*** Opening of SOURCE DATA ***
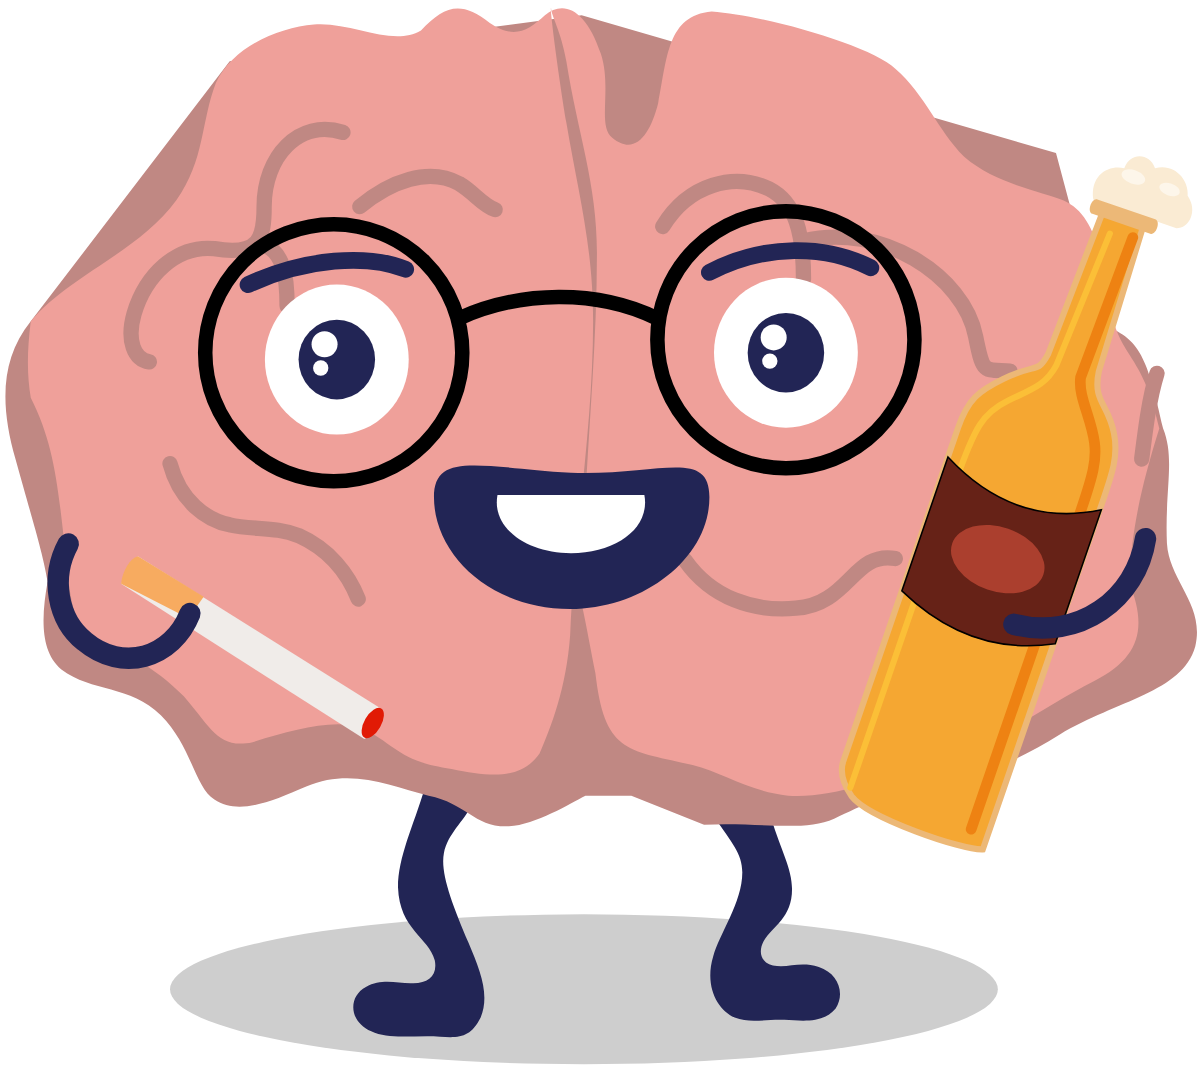
<!DOCTYPE html>
<html lang="en">
<head>
<meta charset="utf-8">
<title>Cheerful Brain with Bottle and Cigarette</title>
<link rel="stylesheet" href="https://fonts.googleapis.com/css2?family=Nunito&display=swap">
<style>
:root{
  --bg:#ffffff;
  --shadow:#cecece;
  --navy:#222555;
  --brain:#efa09a;
  --brain-dark:#c08883;
  --white:#ffffff;
  --black:#000000;
  --paper:#f0ece9;
  --filter:#f7ab60;
  --ember:#e11a05;
  --glass:#f5a732;
  --glass-edge:#ecb877;
  --glass-shine:#fbbf37;
  --glass-deep:#ee8212;
  --label:#662217;
  --label-spot:#ab3f2e;
  --foam:#faebd3;
  --foam-light:#fdf6ea;
}
html,body{margin:0;padding:0;width:1200px;height:1065px;overflow:hidden;background:var(--bg);font-family:"Nunito",sans-serif}
.scene{display:block;width:1200px;height:1065px}
.fold{fill:none;stroke:var(--brain-dark);stroke-width:20;stroke-linecap:round}
.brow{fill:none;stroke:var(--navy);stroke-width:22;stroke-linecap:round}
.arm{fill:none;stroke:var(--navy);stroke-width:28;stroke-linecap:round}
.lens{fill:none;stroke:var(--black);stroke-width:19}
</style>
</head>
<body>
<svg class="scene" viewBox="0 0 1568 1392" role="img" aria-label="Cartoon brain with glasses holding a cigarette and a bottle">
  <defs>
    <g id="eye">
      <ellipse cx="0" cy="0" rx="94" ry="98" fill="var(--white)"/>
      <ellipse cx="0" cy="0" rx="50" ry="52" fill="var(--navy)"/>
      <circle cx="-16" cy="-20" r="17" fill="var(--white)"/>
      <circle cx="-21" cy="11" r="10" fill="var(--white)"/>
    </g>
  </defs>

  <ellipse class="ground-shadow" cx="763" cy="1293" rx="541" ry="98" fill="var(--shadow)"/>

  <g class="legs" fill="var(--navy)">
    <path d="M555,1030 C540,1080 520,1120 520,1160 C522,1215 560,1225 568,1255 C572,1275 560,1285 540,1285 C520,1286 500,1278 478,1290 C455,1302 455,1335 485,1348 C510,1360 545,1352 575,1355 C600,1357 615,1356 628,1330 C640,1300 628,1270 612,1232 C590,1180 575,1140 580,1115 C585,1090 605,1075 618,1050 Z"/>
    <path d="M935,1070 C955,1100 970,1115 970,1140 C970,1180 940,1220 932,1250 C920,1290 938,1320 960,1330 C980,1338 1000,1332 1025,1333 C1050,1334 1075,1338 1092,1318 C1105,1298 1095,1272 1070,1264 C1045,1256 1030,1266 1010,1262 C995,1258 990,1245 998,1230 C1010,1210 1035,1200 1035,1162 C1035,1135 1020,1110 1008,1070 Z"/>
  </g>

  <g class="brain">
    <path fill="var(--brain-dark)" d="M40,420 C0,470 0,530 20,600 C45,690 55,720 62,760 C55,800 50,850 80,875 C120,905 170,895 210,935 C250,975 255,1030 280,1045 C310,1065 350,1050 400,1028 C460,1003 510,1028 560,1040 C610,1050 620,1082 665,1080 C700,1078 745,1050 765,1040 L825,1040 L920,1078 C990,1074 1050,1088 1090,1070 C1130,1052 1155,1038 1185,1035 C1260,1025 1320,1000 1385,960 C1460,915 1545,905 1562,845 C1575,790 1528,760 1525,710 C1522,640 1536,600 1520,560 C1500,470 1490,440 1440,425 L1380,200 L760,20 L300,80 Z"/>
    <path fill="var(--brain)" d="M40,420 C90,360 180,330 230,262 C268,208 262,160 282,108 C305,60 365,36 410,32 C460,28 512,62 550,40 C580,8 602,0 640,30 C672,52 690,40 712,20 C735,0 765,10 785,70 C800,115 780,165 800,180 C830,205 850,175 860,135 C872,75 872,20 930,15 C1000,20 1140,60 1170,90 C1210,125 1225,170 1260,205 C1300,240 1360,250 1390,262 C1430,280 1440,330 1455,420 C1470,470 1495,470 1515,560 C1490,640 1480,690 1475,760 C1500,820 1490,860 1430,890 C1370,920 1320,960 1250,985 C1180,1010 1090,1045 1030,1040 C980,1035 945,1010 905,1000 C820,980 790,985 778,880 C770,840 765,810 760,790 C762,620 780,480 780,330 C780,240 755,175 740,80 C733,40 720,20 720,10 C718,10 730,100 740,160 C755,250 775,320 775,420 C775,560 750,700 745,830 C740,900 720,950 705,985 C680,1020 640,1015 590,1005 C520,995 520,975 470,950 C430,940 380,955 330,970 C285,980 275,950 240,910 C200,870 160,850 130,845 C95,835 90,770 85,720 C75,630 70,580 40,520 C35,490 35,460 40,420 Z"/>
    <path class="fold" d="M448,173 C390,155 345,205 345,270 C345,310 340,335 280,325 C230,320 190,360 175,410 C165,445 175,470 195,473"/>
    <path class="fold" d="M345,320 C370,330 375,360 375,400"/>
    <path class="fold" d="M470,270 C510,237 560,218 600,240 C620,252 630,268 647,274"/>
    <path class="fold" d="M222,606 C235,655 270,680 300,686 C330,693 360,688 390,700 C430,718 455,750 468,783"/>
    <path class="fold" d="M866,296 C900,240 960,225 1005,247 C1040,265 1050,305 1050,365"/>
    <path class="fold" d="M1050,315 C1150,290 1260,360 1275,440 C1285,490 1285,483 1320,485"/>
    <path class="fold" d="M895,732 C930,782 985,800 1040,795 C1110,790 1115,720 1170,730"/>
    <path class="fold" d="M1512,488 C1502,520 1497,560 1492,600"/>
  </g>

  <g class="face">
    <use href="#eye" x="440" y="470"/>
    <use href="#eye" x="1027" y="461"/>
    <circle class="lens" cx="436" cy="461" r="168"/>
    <circle class="lens" cx="1027" cy="444" r="168"/>
    <path class="lens" d="M600,416 C680,380 780,378 858,416"/>
    <path class="brow" d="M324,372 C400,337 480,332 530,352"/>
    <path class="brow" d="M927,356 C1000,318 1080,320 1138,350"/>
    <path fill="var(--navy)" d="M567,650 C567,590 625,610 746,618 C860,622 927,585 927,650 C927,730 840,796 745,796 C640,796 567,724 567,650 Z"/>
    <path fill="var(--white)" d="M650,647 L842,647 C850,690 805,723 746,723 C688,723 642,690 650,647 Z"/>
  </g>

  <g class="cigarette">
    <path fill="var(--paper)" d="M180,727 L496,925 C500,935 490,960 476,966 L158,763 Z"/>
    <path fill="var(--filter)" d="M180,727 L266,780 L246,808 L158,763 C160,745 170,730 180,727 Z"/>
    <ellipse cx="487" cy="945" rx="11" ry="22" transform="rotate(30 487 945)" fill="var(--ember)"/>
  </g>

  <g class="bottle" transform="translate(1468,285) rotate(19)">
    <path fill="var(--foam)" d="M-45,-10 C-60,-40 -40,-60 -20,-62 C-20,-85 5,-92 18,-75 C40,-90 65,-75 70,-55 C90,-40 85,-15 70,-10 Z"/>
    <ellipse cx="-5" cy="-55" rx="16" ry="9" fill="var(--foam-light)"/>
    <ellipse cx="45" cy="-55" rx="14" ry="8" fill="var(--foam-light)"/>
    <path fill="var(--glass)" stroke="var(--glass-edge)" stroke-width="8" d="M-28,0 L28,0 L35,200 C40,240 60,235 80,270 C95,295 95,320 95,360 L95,840 C70,850 -60,850 -90,830 C-110,815 -115,800 -115,790 L-115,330 C-115,290 -105,275 -80,250 C-45,215 -40,230 -35,200 Z"/>
    <path fill="var(--glass-edge)" d="M-40,-12 L40,-12 C48,-12 48,8 40,8 L-40,8 C-48,8 -48,-12 -40,-12 Z"/>
    <path fill="none" stroke="var(--glass-shine)" stroke-width="8" stroke-linecap="round" d="M-10,25 L-20,210 C-25,240 -40,250 -65,275 C-90,300 -95,320 -95,400 L-95,820"/>
    <path fill="none" stroke="var(--glass-deep)" stroke-width="14" stroke-linecap="round" d="M20,20 L15,215 C20,240 45,260 60,290 C70,310 72,330 72,380 L72,820"/>
    <path fill="var(--label)" stroke="var(--black)" stroke-width="2" d="M-115,370 C-40,410 30,410 97,370 L97,555 C30,590 -40,590 -115,555 Z"/>
    <ellipse cx="-10" cy="475" rx="63" ry="42" fill="var(--label-spot)"/>
  </g>

  <g class="arms">
    <path class="arm" d="M89,711 C65,755 75,810 110,838 C160,880 225,860 248,802"/>
    <path class="arm" d="M1325,816 C1410,838 1485,783 1497,704"/>
  </g>
</svg>
</body>
</html>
*** Close of SOURCE DATA ***
◆ EXERCISE: Each line that contains the string "deep" should be copied from the data above.

◆ YOUR RESPONSE:
  --glass-deep:#ee8212;
    <path fill="none" stroke="var(--glass-deep)" stroke-width="14" stroke-linecap="round" d="M20,20 L15,215 C20,240 45,260 60,290 C70,310 72,330 72,380 L72,820"/>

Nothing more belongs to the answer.